Building A Legacy Through The Rotarian Four-Way Test

Rotary International

By John Trombley
The Village Business Institute

Today is a good time to think about the future if for no other reason than it’s where we will all live someday. And today I’d like to talk about the past, the present, and the future using the metaphor of a coin.

If the coin is our individual lives, let’s say that the “tail” side of the coin is the past and the “head” is the future. The “here and the now” (or present) is the edge of the coin which serves as a bridge between those two formidable sides. The possible metaphors here, though not endless, are at least intriguing and are probably best left for another day, but for now I would like to share a quick story about something from the “tail” side.

Back in the year 1900, an attorney by the name of Paul Harris was practicing law in Chicago when he met a fellow attorney, Bob Frank. Frank had developed several wonderful relationships with Chicago businessmen and enjoyed a camaraderie with them that can only exist among friends who have an honest, mutual respect, and concern for each other. For the next five years, an idea germinated in Paul Harris’ mind and heart until in 1905 the world’s first service organization was birthed among Chicago’s businessmen. It was called “Rotary” for lack of a better name, based on the practice of rotating the group’s meetings among their various offices.

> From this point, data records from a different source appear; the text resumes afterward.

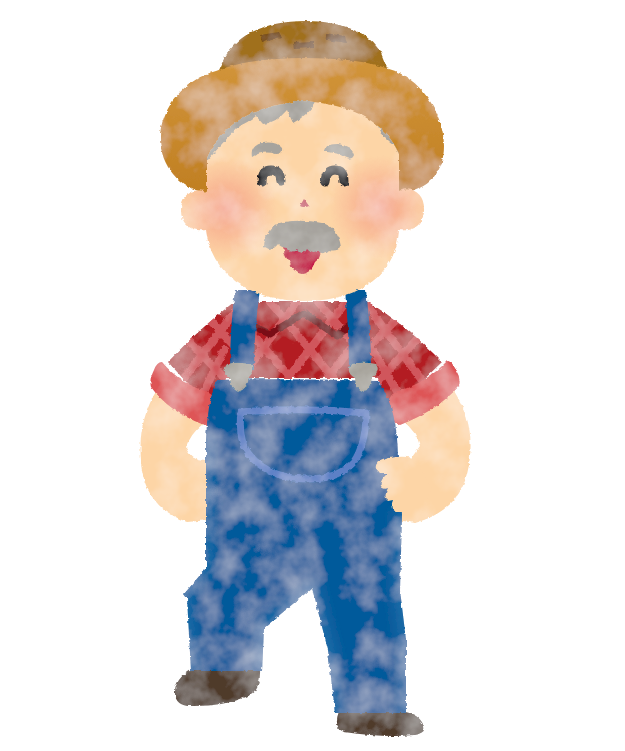
<!DOCTYPE html>
<html lang="en">
<head>
<meta charset="utf-8">
<title>Farmer in overalls</title>
<style>
:root{--skin:#fdd5a6;--blush:#f07f72;--straw:#c98a2c;--crown:#a0701f;--vent:#7a4f12;--hair:#a6a39d;--ink:#17141a;--lip:#c41f49;--shirt:#b31c24;--check:#e27a7c;--collar:#7a1015;--cuff:#de5457;--denim:#065a9b;--stitch:#5b80c6;--clasp:#a5a29a;--boot:#4f3a2c}
html,body{margin:0;background:#fff;overflow:hidden}
svg{display:block;width:625px;height:751px}
.skin{fill:var(--skin)}
.hair{fill:var(--hair)}
.denim{fill:var(--denim)}
.cuff{fill:var(--cuff)}
.boot{fill:var(--boot)}
.clasp{fill:var(--clasp)}
.line{fill:none;stroke-linecap:round;stroke-linejoin:round}
</style>
</head>
<body>
<svg viewBox="0 0 625 751" role="img" aria-label="Smiling farmer with a straw hat, plaid shirt and blue overalls">
<defs>
<filter id="rough" x="-5%" y="-5%" width="110%" height="110%">
<feTurbulence type="fractalNoise" baseFrequency=".22" numOctaves="2" seed="4" result="grain"/>
<feDisplacementMap in="SourceGraphic" in2="grain" scale="3.5" xChannelSelector="R" yChannelSelector="G" result="edge"/>
<feTurbulence type="fractalNoise" baseFrequency=".025" numOctaves="4" seed="9"/>
<feColorMatrix values="0 0 0 0 1 0 0 0 0 1 0 0 0 0 1 .7 0 0 0 -.27" result="wash"/>
<feComposite in="wash" in2="edge" operator="in" result="tint"/>
<feMerge><feMergeNode in="edge"/><feMergeNode in="tint"/></feMerge>
</filter>
<filter id="soft" x="-30%" y="-30%" width="160%" height="160%"><feGaussianBlur stdDeviation="6"/></filter>
<radialGradient id="blush"><stop offset="0" stop-color="#f07f72" stop-opacity=".62"/><stop offset=".5" stop-color="#f28d7b" stop-opacity=".36"/><stop offset="1" stop-color="#f59a85" stop-opacity="0"/></radialGradient>
<linearGradient id="brim" x1="0" y1="0" x2="0" y2="1"><stop offset="0" stop-color="#d2953a"/><stop offset="1" stop-color="#c07f22"/></linearGradient>
<path id="shirt-shape" d="M234 302Q200 328 168 362L214 412L226 378H378L390 412L442 362Q405 324 368 302Z"/>
<path id="head-shape" d="M207 192V158Q228 108 303 101Q378 106 399 154V191C414 186 425 195 424 211C423 226 412 232 399 230C396 276 358 301 304 301C250 301 211 274 206 230C191 232 181 224 181 210C181 195 192 187 207 192Z"/>
<path id="overalls-shape" d="M216 380Q300 378 378 381Q398 408 398 460L402 515L400 590L406 640V713H335L328 650L312 588L264 628L262 671H191L187 598L184 594L206 568V440Q207 405 216 380Z"/>
<clipPath id="shirt-clip"><use href="#shirt-shape"/></clipPath>
<clipPath id="head-clip"><use href="#head-shape"/></clipPath>
<clipPath id="overalls-clip"><use href="#overalls-shape"/></clipPath>
</defs>
<rect width="625" height="751" fill="#fff"/>

<g id="boots" filter="url(#rough)">
<path class="boot" d="M191 669Q174 680 175 694Q176 707 193 706Q225 706 246 697Q261 691 260 670Z"/>
<path class="boot" d="M339 711Q333 728 344 732Q385 738 414 735Q428 733 423 724Q417 712 398 711Z"/>
</g>

<g id="arms" filter="url(#rough)">
<path class="skin" d="M158 388C143 413 139 434 141 460C142 493 161 513 187 522L208 520V461Q192 462 186 448Q190 434 204 423Z"/>
<path class="skin" d="M452 388C470 415 473 438 469 464C464 499 444 514 415 523L400 520V457L410 460L420 446Q417 432 402 420Z"/>
</g>

<g id="shirt" filter="url(#rough)">
<use href="#shirt-shape" fill="var(--shirt)"/>
<g clip-path="url(#shirt-clip)">
<g class="line" stroke="var(--check)" stroke-opacity=".62" stroke-width="8">
<path d="M238 308L181 382M186 338L232 386M208 318L240 352M224 350L200 400"/>
<path d="M297 302L250 366M346 302L282 386M354 344L322 386M250 332L296 384M270 302L340 386M318 302L356 346"/>
<path d="M366 304L426 386M418 338L372 388M398 318L366 350M374 352L402 400"/>
</g>
</g>
<path class="line" stroke="var(--collar)" stroke-width="7" d="M253 326L270 334L304 313L337 336L352 324"/>
</g>

<g id="cuffs" filter="url(#rough)">
<path class="cuff" d="M162 362Q180 384 209 392Q217 396 215 408Q214 425 204 425Q168 411 151 387Q149 380 154 370Q157 362 162 362Z"/>
<path class="cuff" d="M447 361Q428 382 396 392Q387 396 389 407Q391 424 400 425Q438 410 459 386Q461 378 456 370Q452 361 447 361Z"/>
</g>

<g id="overalls" filter="url(#rough)">
<path class="denim" d="M235 290H260Q254 330 254 370L230 372Q230 325 235 290Z"/>
<path class="denim" d="M345 290H366Q371 330 371 368L349 372Q349 330 345 290Z"/>
<use href="#overalls-shape" class="denim"/>
<g clip-path="url(#overalls-clip)">
<path class="line" filter="url(#soft)" stroke="#4f8fc0" stroke-opacity=".4" stroke-width="12" d="M184 594L190 671M206 440V568L184 594M262 671L264 628L312 588L328 650L335 713M406 713V640L400 590L402 515"/>
</g>
<path class="line" stroke="var(--stitch)" stroke-width="7" d="M241 412Q305 407 366 413Q366 445 353 463Q337 479 309 479Q268 479 248 453Q238 438 241 412Z"/>
<path class="clasp" d="M227 364Q239 361 253 365Q255 372 249 377Q248 389 238 392Q230 388 230 378Q221 372 227 364Z"/>
<path class="clasp" d="M351 364Q364 361 376 364Q381 372 372 377Q371 388 364 392Q355 389 355 378Q345 372 351 364Z"/>
</g>

<path id="hand" class="skin" filter="url(#rough)" d="M414 458Q394 454 378 462Q373 468 379 473L388 473Q379 481 381 486Q383 490 388 488Q383 497 388 501L393 500Q389 510 396 512L404 512L402 521L418 522L432 488Z"/>

<g id="hat" filter="url(#rough)">
<path fill="var(--crown)" d="M215 76C222 69 220 62 230 50C244 31 271 21 306 21C342 21 370 33 381 53Q386 65 390 76Q300 100 215 76Z"/>
<g fill="var(--vent)">
<path d="M260 35L279 32L282 38L262 42Z"/>
<path d="M293 42L314 41V48L294 49Z"/>
<path d="M325 33L345 36L347 43L326 40Z"/>
</g>
<path fill="url(#brim)" d="M216 71Q248 58 304 58Q360 58 389 69C419 77 444 112 444 146C444 172 429 190 401 193L206 193C179 188 161 166 160 139C160 108 185 79 216 71Z"/>
</g>

<g id="head" filter="url(#rough)">
<use href="#head-shape" class="skin"/>
<g clip-path="url(#head-clip)">
<circle cx="226" cy="209" r="52" fill="url(#blush)"/>
<circle cx="381" cy="207" r="52" fill="url(#blush)"/>
<path class="hair" d="M204 163V125L250 95H318Q311 114 293 123L287 110Q276 123 263 124L256 116Q247 123 239 126Q223 142 207 161Z"/>
<path class="hair" d="M371 115L400 122V156L395 146Q384 140 379 128Z"/>
</g>
</g>

<g id="face" filter="url(#rough)">
<path class="hair" d="M252 157Q250 146 262 143Q276 141 282 148Q283 154 276 154Q263 150 252 157Z"/>
<path class="hair" d="M324 152Q324 144 338 144Q352 146 354 155Q352 160 347 158Q335 151 324 152Z"/>
<path class="line" stroke="var(--ink)" stroke-width="9" d="M262 182Q262 170 271 170Q280 170 281 181M325 182Q326 170 335 170Q344 170 344 182"/>
<path fill="var(--lip)" d="M300 206L304 199L309 206Q304 208 300 206Z"/>
<path fill="var(--lip)" d="M283 246H321Q321 258 315 262Q311 273 302 274Q292 272 290 262Q284 257 283 246Z"/>
<path class="hair" d="M264 247Q266 225 284 222Q303 219 322 223Q338 227 341 247Q337 252 329 250Q324 256 318 251Q313 256 307 249Q303 257 297 249Q292 255 287 248Q282 248 278 244Q272 252 264 247Z"/>
</g>
</svg>
</body>
</html>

In 1932, Rotarian Herbert J. Taylor created The Four-Way Test, a code of ethics which was officially adopted by Rotary 11 years later, right in the middle of World War II. This code of ethics defined and embodied Rotary’s Core Values, and those values have served to create a powerful culture among the current 1.2 million members whose 34,000 different clubs serve over 200 nations today.

The Four-Way Test challenges Rotarians to think, say, and do things differently in answer to these four questions:

1. Is it the TRUTH?

2. Is it FAIR to all concerned?


4. Will it be BENEFICIAL to all concerned?

You don’t have to be a Rotarian to adopt and practice the Four-Way Test, nor do you have to be a businessperson. You don’t have to be an adult, you don’t have to have a degree, and you don’t have to be rich or famous, either. All you have to do is decide today the kind of legacy you want to leave for others who will follow after you.

Paul Harris had an idea and he shared it with a few other friends and acquaintances. From that seemingly small idea, a world-wide organization was spawned which has, for example, played a major role in the nearly complete eradication of polio world-wide.

I’ve often wondered since becoming a Rotarian 7-1/2 years ago (Editor’s note: This article was originally posted November 2012) what our world would be like if all of us, great and small alike, were to adopt Rotary’s Four-Way Test? What would our homes and families look like? What would our businesses and organizations look like? What would our cities look like? What would our politics look like? Indeed, what would the world look like?

It’s not rocket-science, but it is hard work to make daily decisions based on such high and enduring values. We may not always test out at 100%, but I have to believe that if we tried, we would all enjoy a great deal more satisfaction, success, and peace in our lives.

What kind of legacy would you like to leave? Today is a good time to think about the future.

John Trombley
John Trombley, The Village Business Institute

About the blogger
John E. Trombley, organization development consultant and training with The Village Business Insitute has a bachelor’s degree in Psychology from the University of Alaska, Anchorage, and a Master of Management degree from the University of Mary, Fargo. Prior to founding his own organization development company, John served as a Command Pilot, Squadron Commander, and senior staff officer in the USAF and Air National Guard—he retired as a Lieutenant Colonel with over 6,200 flying hours.

With over 14 years of experience in providing consulting services and training programs, Trombley has a passion for group process facilitation and corporate training in areas including leadership development, change management, leadership transition processes, managerial coaching, and personality assessment workshops. He is registered with the Supreme Court of the State of Minnesota as a Qualified Neutral mediator, is trained in Critical Incident Stress Management Group Crisis Intervention, and is certified in Internal Investigations by the Council on Education in Management.

For more information, contact The Village Business Institute at 1-800-627-8220 or

1 Response

  1. Whitney Corazza

    oo often, managers do all the talking in a feedback situation, something I like to call the dreaded Manager’s Monologue – and that is guaranteed to cause trouble. It is vital to engage the employee in open dialogue; to seek to understand their thought processes and reasons. If you don’t listen to them, you may not get a clear understanding as to why the employee is behaving in this manner (do they lack skills, knowledge, etc). You will also increase the likelihood that they will not listen to you…

    The latest content provided by our very own internet site

Comments are closed.